Thanks to direct democracy, there is still hope that our good public service companies cannot simply be sold to the highest bidder. But we citizens must remain vigilant: the next red line for our state system will be the framework agreement with Brussels and also on the question of public service.
With this in mind, the Conference of Cantonal Governments (CCG) in March 2018 took an extremely critical position on the numerous traps of EU state aid law that a framework agreement and the associated adoption of EU legislation would have for the sovereign organization of public service by the Confederation and the cantons. Here are just a few striking points from the position reference of the CCG from 2018: “If this proves necessary, in future bilateral sectoral agreements with the EU, at best, autonomous rules on state aid can be anchored, which reflect the federal structure of Switzerland and take the characteristics of the individual economic sectors into account. It must be kept in mind that the EU system is politically and constitutionally […] incompatible with the Swiss system. An adoption and dynamic further development of the EU regulations is therefore definitely ruled out.” (3.1. Point 11) And further: “Any monitoring and control of state aid granted in Switzerland can only be ensured by a Swiss authority within the framework of bilateral sectoral agreements.” (3.2. Point 16)10 [emphasis added mw]

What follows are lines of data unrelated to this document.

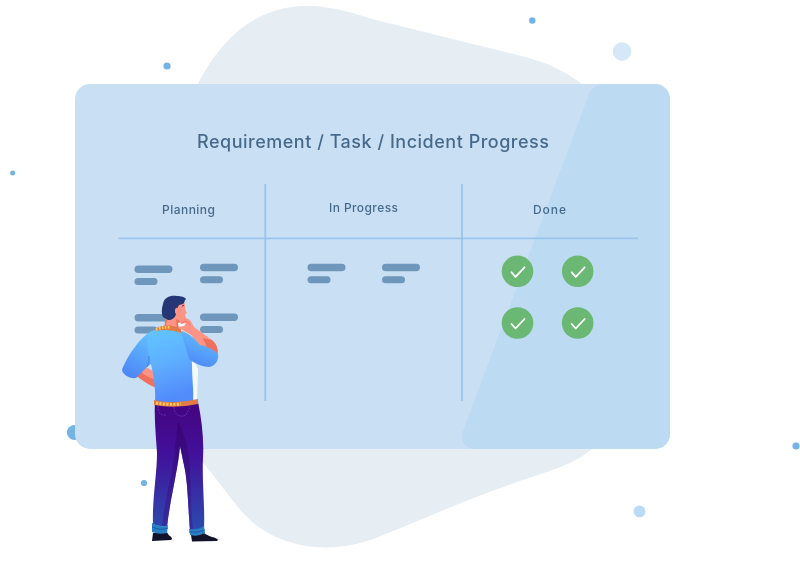
<!DOCTYPE html>
<html lang="en">
<head>
<meta charset="utf-8">
<title>Requirement / Task / Incident Progress</title>
<style>
:root {
  --blob: #e6edf3;
  --board: #c9dff4;
  --board-shade: #bcdbf3;
  --rule: #98c4ed;
  --ink: #46698a;
  --task: #6f97bb;
  --done: #6bb875;
  --dot: #74b3e6;
  --dot-pale: #d5e8f7;
  --skin: #ff9385;
  --skin-shade: #f0705f;
  --hair: #253674;
  --band: #e47a45;
  --band-stripe: #ffd35c;
  --cuff: #2b7fc4;
  --shoe: #12122b;
}
html, body { margin: 0; background: #fff; overflow: hidden; }
.canvas { display: block; width: 800px; height: 572px; }
text { font-family: Inter, "Open Sans", sans-serif; font-weight: 500; fill: var(--ink); text-anchor: middle; }
.title { font-size: 18px; }
.column { font-size: 12px; }
.rules { stroke: var(--rule); stroke-width: 1.8; }
.tasks { fill: var(--task); }
.dots { fill: var(--dot); }
.pale { fill: var(--dot-pale); }
.tick { fill: none; stroke: #fff; stroke-width: 1.8; stroke-linecap: round; stroke-linejoin: round; }
</style>
</head>
<body>
<svg class="canvas" viewBox="0 0 800 572" xmlns="http://www.w3.org/2000/svg">
  <defs>
    <g id="task">
      <rect width="38" height="7.4" rx="3.7"/>
      <rect y="12.4" width="23" height="7" rx="3.5"/>
    </g>
    <g id="check">
      <circle r="15.8" fill="var(--done)"/>
      <path class="tick" d="M-6 1L-2 5.500L7-4"/>
    </g>
    <linearGradient id="shirt" x1="0" y1="0" x2="0.2" y2="1">
      <stop offset="0" stop-color="#63c6ff"/>
      <stop offset="0.5" stop-color="#5fb0ff"/>
      <stop offset="1" stop-color="#528cfb"/>
    </linearGradient>
    <linearGradient id="sleeve" x1="0.7" y1="0" x2="0.3" y2="1">
      <stop offset="0" stop-color="#62c2ff"/>
      <stop offset="1" stop-color="#4d86f7"/>
    </linearGradient>
    <linearGradient id="trousers" x1="0" y1="0" x2="0" y2="1">
      <stop offset="0" stop-color="#45047f"/>
      <stop offset="0.4" stop-color="#42109a"/>
      <stop offset="1" stop-color="#2b4cae"/>
    </linearGradient>
    <linearGradient id="leg-shade" x1="0" y1="0" x2="0" y2="1">
      <stop offset="0" stop-color="#37006c"/>
      <stop offset="1" stop-color="#3a229c"/>
    </linearGradient>
    <clipPath id="board-shape"><rect x="75" y="84" width="595" height="365" rx="15"/></clipPath>
  </defs>

  <path id="backdrop" fill="var(--blob)" d="M198 84C221 38 258 4 311 6C336 7 352 13 376 20L525 57C550 63 567 73 582 84L640 260L592 449C575 463 556 469 532 477C474 496 428 517 376 538C332 555 282 549 250 520C235 506 221 484 205 465L190 449Z"/>

  <g id="floating-dots" class="dots">
    <circle cx="167" cy="66" r="3.600"/>
    <circle cx="532.300" cy="20.500" r="3.200"/>
    <circle cx="12.700" cy="173" r="2.500"/>
    <circle cx="74.500" cy="432.500" r="7.600"/>
    <circle cx="144" cy="483" r="3.100"/>
    <circle cx="796" cy="446" r="3.600"/>
    <circle class="pale" cx="622" cy="51.500" r="9.300"/>
    <circle class="pale" cx="639.500" cy="511.500" r="5.900" style="fill:#b9dbf5"/>
  </g>

  <g id="board">
    <rect x="75" y="84" width="595" height="365" rx="15" fill="var(--board)"/>
    <path clip-path="url(#board-shape)" fill="var(--board-shade)" d="M604 84H670V449H475C465 449 460 441 463 431L589 94Q593 84 604 84Z"/>
    <text class="title" x="373" y="148" textLength="352">Requirement / Task / Incident Progress</text>
    <g class="rules">
      <line x1="118.500" y1="238.300" x2="638" y2="238.300"/>
      <line x1="265.300" y1="184" x2="265.300" y2="401"/>
      <line x1="462" y1="184" x2="462" y2="401"/>
    </g>
    <text class="column" x="188.500" y="214" textLength="53">Planning</text>
    <text class="column" x="363.500" y="212" textLength="69">In Progress</text>
    <text class="column" x="549.500" y="214" textLength="33">Done</text>
    <g class="tasks">
      <use href="#task" x="134.500" y="265.500"/>
      <use href="#task" x="200" y="263.800"/>
      <use href="#task" x="134.500" y="314"/>
      <use href="#task" x="200" y="313.500"/>
      <use href="#task" x="307.500" y="263.800"/>
      <use href="#task" x="382" y="263.800"/>
    </g>
    <use href="#check" x="517.500" y="271.300"/>
    <use href="#check" x="577.700" y="271.300"/>
    <use href="#check" x="517.500" y="323"/>
    <use href="#check" x="577.700" y="323"/>
  </g>

  <g id="thinking-man">
    <g id="shoes" fill="var(--shoe)">
      <path d="M153 533L167 532C168 536 172 536 172 539L171 540L152 541Z"/>
      <path d="M191 535L204 533C208 537 217 537 218 540L217 541L192 541.500Z"/>
    </g>
    <g id="legs">
      <path fill="url(#trousers)" d="M155 402H198C202 421 204 440 203 458C202 484 205 506 204 529L190 531C188 506 188 487 185 470L180 446C178 470 170 499 167 527L153 525C152 500 157 474 157 453C156 436 154 418 155 402Z"/>
      <path fill="url(#leg-shade)" d="M178 420L184 436C193 458 189 494 193 530L190 531C188 506 188 487 185 470L180 446C178 470 170 499 167 527L162 526C165 496 174 470 175 446Z" opacity="0.700"/>
      <path fill="none" stroke="#6a3cc0" stroke-width="0.700" stroke-dasharray="2 1" d="M158 406C158 413 161 416 166 415M174 407C174 415 180 418 186 415L190 407"/>
      <path fill="var(--cuff)" d="M152 523Q161 528 168 525L167 533Q159 535 152 532Z"/>
      <path fill="var(--cuff)" d="M189 529Q198 530 204 526L205 533Q198 537 190 535Z"/>
      <path fill="none" stroke="#1c5da8" stroke-width="1" d="M152 527Q161 531 168 528M189 532Q198 533 205 530"/>
    </g>

    <path id="forearm-on-hip" fill="var(--skin)" d="M134 374L144 366C149 369 155 371 157 376V388C150 386 142 380 134 374Z"/>
    <path fill="var(--skin-shade)" d="M134 374L140 371C146 377 153 378 157 381V388C150 386 142 380 134 374Z"/>

    <g id="head">
      <path fill="var(--skin-shade)" d="M166 314L180 317L181 330L164 329Z"/>
      <path fill="var(--skin)" d="M170 303L184 302C186 306 184 309 187 313L185 314L186 319C184 322 179 321 176 319L177 330L165 328L168 317Z"/>
      <path fill="var(--hair)" d="M163 304C164 297 171 295 177 296C181 296 185 297 186 299C184 301 185 302 183 304L179 305C177 308 177 311 176 314C175 318 172 320 168 320L163 317C161 312 162 308 163 304Z"/>
      <ellipse cx="177" cy="311" rx="2" ry="3.200" fill="var(--skin)"/>
      <path fill="none" stroke="var(--hair)" stroke-width="0.900" d="M182 306L184 305.500"/>
    </g>

    <path id="undershirt" fill="#f4f9ff" d="M178 323L189 320L193 330L190 351L198 369L197 400L188 398L180 335Z"/>
    <g id="jacket">
      <path fill="url(#sleeve)" d="M152 331C141 336 127 356 122 370C123 375 130 379 136 378L147 367L157 359Z"/>
      <path fill="url(#shirt)" d="M152 331C161 327 175 329 183 332C188 341 192 352 192 365C192 380 194 390 193 402H155C156 388 153 371 149 356C146 345 147 335 152 331Z"/>
      <path fill="none" stroke="#4583ed" stroke-width="0.900" d="M147 367Q150 362 149 356"/>
      <path fill="var(--band)" d="M155 329C163 324 175 325 181 329V333C173 330 163 329 156 331Z"/>
      <path fill="none" stroke="var(--band-stripe)" stroke-width="2.600" stroke-dasharray="1.500 1.500" d="M156 329.500Q164 326.500 171 327.500"/>
      <path fill="var(--band)" d="M154 400Q175 405 198 399V404Q175 409 154 405Z"/>
      <path fill="none" stroke="var(--band-stripe)" stroke-width="3" stroke-dasharray="2 1.500" d="M156 403Q168 405 181 404"/>
    </g>

    <g id="arm-at-chin">
      <path fill="var(--skin)" d="M179 320C182 317 187 318 190 320L194 327L212 340C217 344 219 351 217 358L207 362L203 350L192 336C187 332 181 330 178 327L184 326L186 323L181 324Z"/>
      <path fill="var(--skin-shade)" d="M203 338L212 340C217 344 219 351 217 358L210 355Z"/>
      <path fill="none" stroke="var(--skin-shade)" stroke-width="0.800" d="M181 323L187 321L190 325"/>
      <path fill="url(#sleeve)" d="M181 331C188 332 194 338 200 345C207 346 214 350 218 354C219 361 215 366 209 367C202 367 194 363 189 359Z"/>
    </g>
  </g>
</svg>
</body>
</html>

It is to be hoped that the cantonal governments will not fall short of this clear statement in the next hour of the decision. Even if, thanks to their intervention, the adoption of EU state aid law is not expressly included in the text of the framework agreement: Brussels would never, ever agree to the federal and cantons granting subsidies in the bilateral agreements based on it in accordance with Swiss law and the federal structure and for Switzerland itself to regulate and monitor. That would be diametrically opposed to the purpose of the framework agreement: It is supposed to force Switzerland to adopt EU law without any ifs or buts.
If it is clear to us citizens that the EU system is politically and constitutionally incompatible with the Swiss system, then the framework agreement has no chance in the referendum. Who knows, maybe neither in parliament. •
2 Gujer, Eric. «Die Schweiz ist ein Land der Selbstgerechten. Dabei ist die Liste der Affären und Skandale lang» (Switzerland is a country of the self-righteous. Yet the list of affairs and scandals is long.). In: Neue Zürcher Zeitung of 4 December 2020
3 DETEC [UVEK]. “Subventionsbezüge bei PostAuto Schweiz AG” (Subsidy payments at PostBus Switzerland Ltd.)
4 Gujer, Eric. “Die Schweiz ist ein Land der Selbstgerechten. Dabei ist die Liste der Affären und Skandale lang” (Switzerland is a country of the self-righteous. Yet the list of affairs and scandals is long.) In: Neue Zürcher Zeitung of 4 December 2020.
5 European Commission. Competition. Delivering for consumers. Government support for industry (state aid) (https://ec.europa.eu/competition/consumers/government_aid_en.html)
6 See “We should promote small hydropower instead of choking it off”; in: Current Concerns, 24 November 2020
7 «Swisscom-Privatisierung ist gescheitert» (Swisscom privatisation has failed.) Report from the debate of the Council of States. In: Neue Zürcher Zeitung of 8 June 2006.
8 «Ruedi Noser zieht Swisscom-Motion zurück» (Ruedi Noser withdraws Swisscom motion) In: Handelszeitung online of 26 September 2016 (sda/me)
9 Kowlasky, Marc. «Die Swisscom ist reif für die Privatisierung» (Swisscom ripe for privatisation). In: Bilanz of 31 May 2016
10 Conference of Cantonal Governments (CCG). Position Statement. State aid in the Switzerland-EU relationship. Plenary meeting of 23 March 2018
If you want to prevent the setting of cookies (for example, Google Analytics), you can set this up by using this browser add-on.